The pictures are to be dropped, and the records below are to be restated word for word.
(Excerpted records begins)
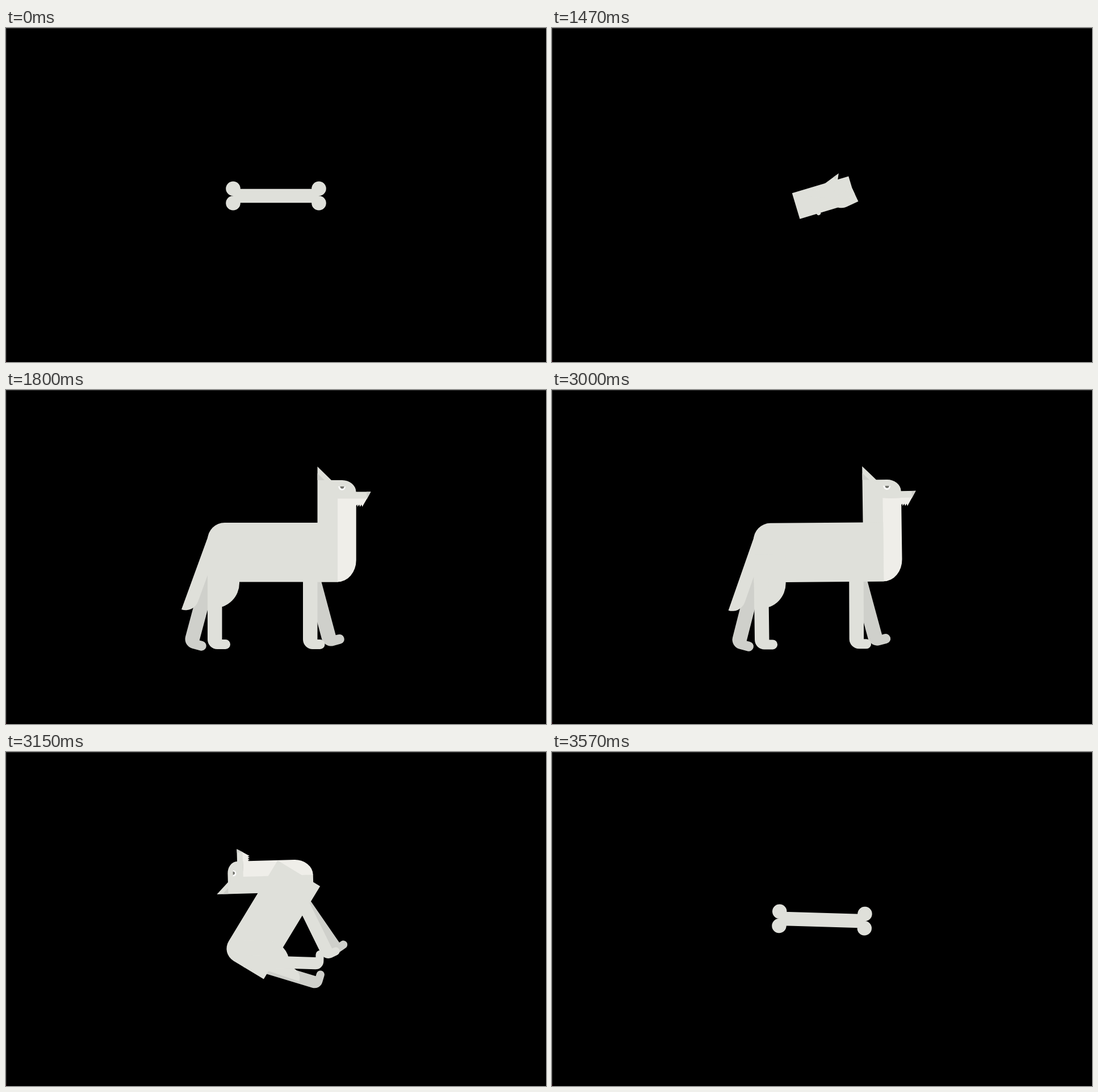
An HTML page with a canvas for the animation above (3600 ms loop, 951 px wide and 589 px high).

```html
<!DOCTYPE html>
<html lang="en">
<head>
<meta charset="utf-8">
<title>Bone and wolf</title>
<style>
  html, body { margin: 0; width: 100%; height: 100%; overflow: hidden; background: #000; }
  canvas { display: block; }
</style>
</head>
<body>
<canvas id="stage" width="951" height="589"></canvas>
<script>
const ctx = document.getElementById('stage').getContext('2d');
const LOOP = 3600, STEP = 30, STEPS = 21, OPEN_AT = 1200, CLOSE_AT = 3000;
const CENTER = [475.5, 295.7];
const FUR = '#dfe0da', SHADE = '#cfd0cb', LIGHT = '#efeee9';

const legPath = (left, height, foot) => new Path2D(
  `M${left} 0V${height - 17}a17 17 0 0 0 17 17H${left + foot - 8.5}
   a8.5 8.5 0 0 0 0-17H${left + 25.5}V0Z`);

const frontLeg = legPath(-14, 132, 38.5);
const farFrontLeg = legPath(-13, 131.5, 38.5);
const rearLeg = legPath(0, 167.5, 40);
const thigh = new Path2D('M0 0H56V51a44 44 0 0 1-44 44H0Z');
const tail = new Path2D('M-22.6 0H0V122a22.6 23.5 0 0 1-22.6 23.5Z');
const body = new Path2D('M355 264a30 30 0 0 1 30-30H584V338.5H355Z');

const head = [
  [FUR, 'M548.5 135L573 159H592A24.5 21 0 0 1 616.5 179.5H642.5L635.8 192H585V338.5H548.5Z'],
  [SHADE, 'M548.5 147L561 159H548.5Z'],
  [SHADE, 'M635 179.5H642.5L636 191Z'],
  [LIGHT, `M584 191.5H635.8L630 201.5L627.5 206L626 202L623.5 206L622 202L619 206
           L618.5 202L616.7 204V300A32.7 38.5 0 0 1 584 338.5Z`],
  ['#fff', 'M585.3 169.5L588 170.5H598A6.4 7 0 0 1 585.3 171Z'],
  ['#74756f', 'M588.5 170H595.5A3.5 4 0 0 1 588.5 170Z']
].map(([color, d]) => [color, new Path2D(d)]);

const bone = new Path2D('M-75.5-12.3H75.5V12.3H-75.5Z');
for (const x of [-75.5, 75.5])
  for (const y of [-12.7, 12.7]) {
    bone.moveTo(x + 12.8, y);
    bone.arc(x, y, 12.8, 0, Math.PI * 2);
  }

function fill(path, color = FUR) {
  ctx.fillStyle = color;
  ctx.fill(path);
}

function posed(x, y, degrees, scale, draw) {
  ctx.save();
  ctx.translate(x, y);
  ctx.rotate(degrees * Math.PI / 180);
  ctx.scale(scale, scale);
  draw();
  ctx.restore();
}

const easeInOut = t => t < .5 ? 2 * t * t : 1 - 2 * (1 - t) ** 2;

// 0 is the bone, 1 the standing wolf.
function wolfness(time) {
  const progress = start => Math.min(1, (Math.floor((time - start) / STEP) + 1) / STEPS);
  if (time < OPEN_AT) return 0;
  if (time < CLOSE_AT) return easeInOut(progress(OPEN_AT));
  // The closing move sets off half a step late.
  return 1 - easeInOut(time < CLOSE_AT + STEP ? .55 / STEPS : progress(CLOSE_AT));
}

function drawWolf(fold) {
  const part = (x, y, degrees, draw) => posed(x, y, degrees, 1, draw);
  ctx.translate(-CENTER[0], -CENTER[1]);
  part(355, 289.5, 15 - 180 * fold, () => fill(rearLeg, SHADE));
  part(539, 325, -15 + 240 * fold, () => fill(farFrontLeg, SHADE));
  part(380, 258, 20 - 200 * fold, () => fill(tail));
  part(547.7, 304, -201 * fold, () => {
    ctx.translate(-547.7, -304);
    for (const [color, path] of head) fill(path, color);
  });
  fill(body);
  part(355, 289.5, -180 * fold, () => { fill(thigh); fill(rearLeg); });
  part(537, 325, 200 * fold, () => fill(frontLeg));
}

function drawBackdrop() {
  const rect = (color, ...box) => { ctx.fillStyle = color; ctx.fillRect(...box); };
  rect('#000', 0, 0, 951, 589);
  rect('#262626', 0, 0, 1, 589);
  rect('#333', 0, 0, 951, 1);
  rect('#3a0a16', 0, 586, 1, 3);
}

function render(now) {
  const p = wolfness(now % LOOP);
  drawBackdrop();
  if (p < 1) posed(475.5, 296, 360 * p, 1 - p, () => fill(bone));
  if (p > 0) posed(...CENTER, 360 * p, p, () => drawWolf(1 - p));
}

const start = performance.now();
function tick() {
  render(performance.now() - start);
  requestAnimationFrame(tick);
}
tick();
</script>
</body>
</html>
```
(Excerpted records ends)
> Result:
An HTML page with a canvas for the animation above (3600 ms loop, 951 px wide and 589 px high).

```html
<!DOCTYPE html>
<html lang="en">
<head>
<meta charset="utf-8">
<title>Bone and wolf</title>
<style>
  html, body { margin: 0; width: 100%; height: 100%; overflow: hidden; background: #000; }
  canvas { display: block; }
</style>
</head>
<body>
<canvas id="stage" width="951" height="589"></canvas>
<script>
const ctx = document.getElementById('stage').getContext('2d');
const LOOP = 3600, STEP = 30, STEPS = 21, OPEN_AT = 1200, CLOSE_AT = 3000;
const CENTER = [475.5, 295.7];
const FUR = '#dfe0da', SHADE = '#cfd0cb', LIGHT = '#efeee9';

const legPath = (left, height, foot) => new Path2D(
  `M${left} 0V${height - 17}a17 17 0 0 0 17 17H${left + foot - 8.5}
   a8.5 8.5 0 0 0 0-17H${left + 25.5}V0Z`);

const frontLeg = legPath(-14, 132, 38.5);
const farFrontLeg = legPath(-13, 131.5, 38.5);
const rearLeg = legPath(0, 167.5, 40);
const thigh = new Path2D('M0 0H56V51a44 44 0 0 1-44 44H0Z');
const tail = new Path2D('M-22.6 0H0V122a22.6 23.5 0 0 1-22.6 23.5Z');
const body = new Path2D('M355 264a30 30 0 0 1 30-30H584V338.5H355Z');

const head = [
  [FUR, 'M548.5 135L573 159H592A24.5 21 0 0 1 616.5 179.5H642.5L635.8 192H585V338.5H548.5Z'],
  [SHADE, 'M548.5 147L561 159H548.5Z'],
  [SHADE, 'M635 179.5H642.5L636 191Z'],
  [LIGHT, `M584 191.5H635.8L630 201.5L627.5 206L626 202L623.5 206L622 202L619 206
           L618.5 202L616.7 204V300A32.7 38.5 0 0 1 584 338.5Z`],
  ['#fff', 'M585.3 169.5L588 170.5H598A6.4 7 0 0 1 585.3 171Z'],
  ['#74756f', 'M588.5 170H595.5A3.5 4 0 0 1 588.5 170Z']
].map(([color, d]) => [color, new Path2D(d)]);

const bone = new Path2D('M-75.5-12.3H75.5V12.3H-75.5Z');
for (const x of [-75.5, 75.5])
  for (const y of [-12.7, 12.7]) {
    bone.moveTo(x + 12.8, y);
    bone.arc(x, y, 12.8, 0, Math.PI * 2);
  }

function fill(path, color = FUR) {
  ctx.fillStyle = color;
  ctx.fill(path);
}

function posed(x, y, degrees, scale, draw) {
  ctx.save();
  ctx.translate(x, y);
  ctx.rotate(degrees * Math.PI / 180);
  ctx.scale(scale, scale);
  draw();
  ctx.restore();
}

const easeInOut = t => t < .5 ? 2 * t * t : 1 - 2 * (1 - t) ** 2;

// 0 is the bone, 1 the standing wolf.
function wolfness(time) {
  const progress = start => Math.min(1, (Math.floor((time - start) / STEP) + 1) / STEPS);
  if (time < OPEN_AT) return 0;
  if (time < CLOSE_AT) return easeInOut(progress(OPEN_AT));
  // The closing move sets off half a step late.
  return 1 - easeInOut(time < CLOSE_AT + STEP ? .55 / STEPS : progress(CLOSE_AT));
}

function drawWolf(fold) {
  const part = (x, y, degrees, draw) => posed(x, y, degrees, 1, draw);
  ctx.translate(-CENTER[0], -CENTER[1]);
  part(355, 289.5, 15 - 180 * fold, () => fill(rearLeg, SHADE));
  part(539, 325, -15 + 240 * fold, () => fill(farFrontLeg, SHADE));
  part(380, 258, 20 - 200 * fold, () => fill(tail));
  part(547.7, 304, -201 * fold, () => {
    ctx.translate(-547.7, -304);
    for (const [color, path] of head) fill(path, color);
  });
  fill(body);
  part(355, 289.5, -180 * fold, () => { fill(thigh); fill(rearLeg); });
  part(537, 325, 200 * fold, () => fill(frontLeg));
}

function drawBackdrop() {
  const rect = (color, ...box) => { ctx.fillStyle = color; ctx.fillRect(...box); };
  rect('#000', 0, 0, 951, 589);
  rect('#262626', 0, 0, 1, 589);
  rect('#333', 0, 0, 951, 1);
  rect('#3a0a16', 0, 586, 1, 3);
}

function render(now) {
  const p = wolfness(now % LOOP);
  drawBackdrop();
  if (p < 1) posed(475.5, 296, 360 * p, 1 - p, () => fill(bone));
  if (p > 0) posed(...CENTER, 360 * p, p, () => drawWolf(1 - p));
}

const start = performance.now();
function tick() {
  render(performance.now() - start);
  requestAnimationFrame(tick);
}
tick();
</script>
</body>
</html>
```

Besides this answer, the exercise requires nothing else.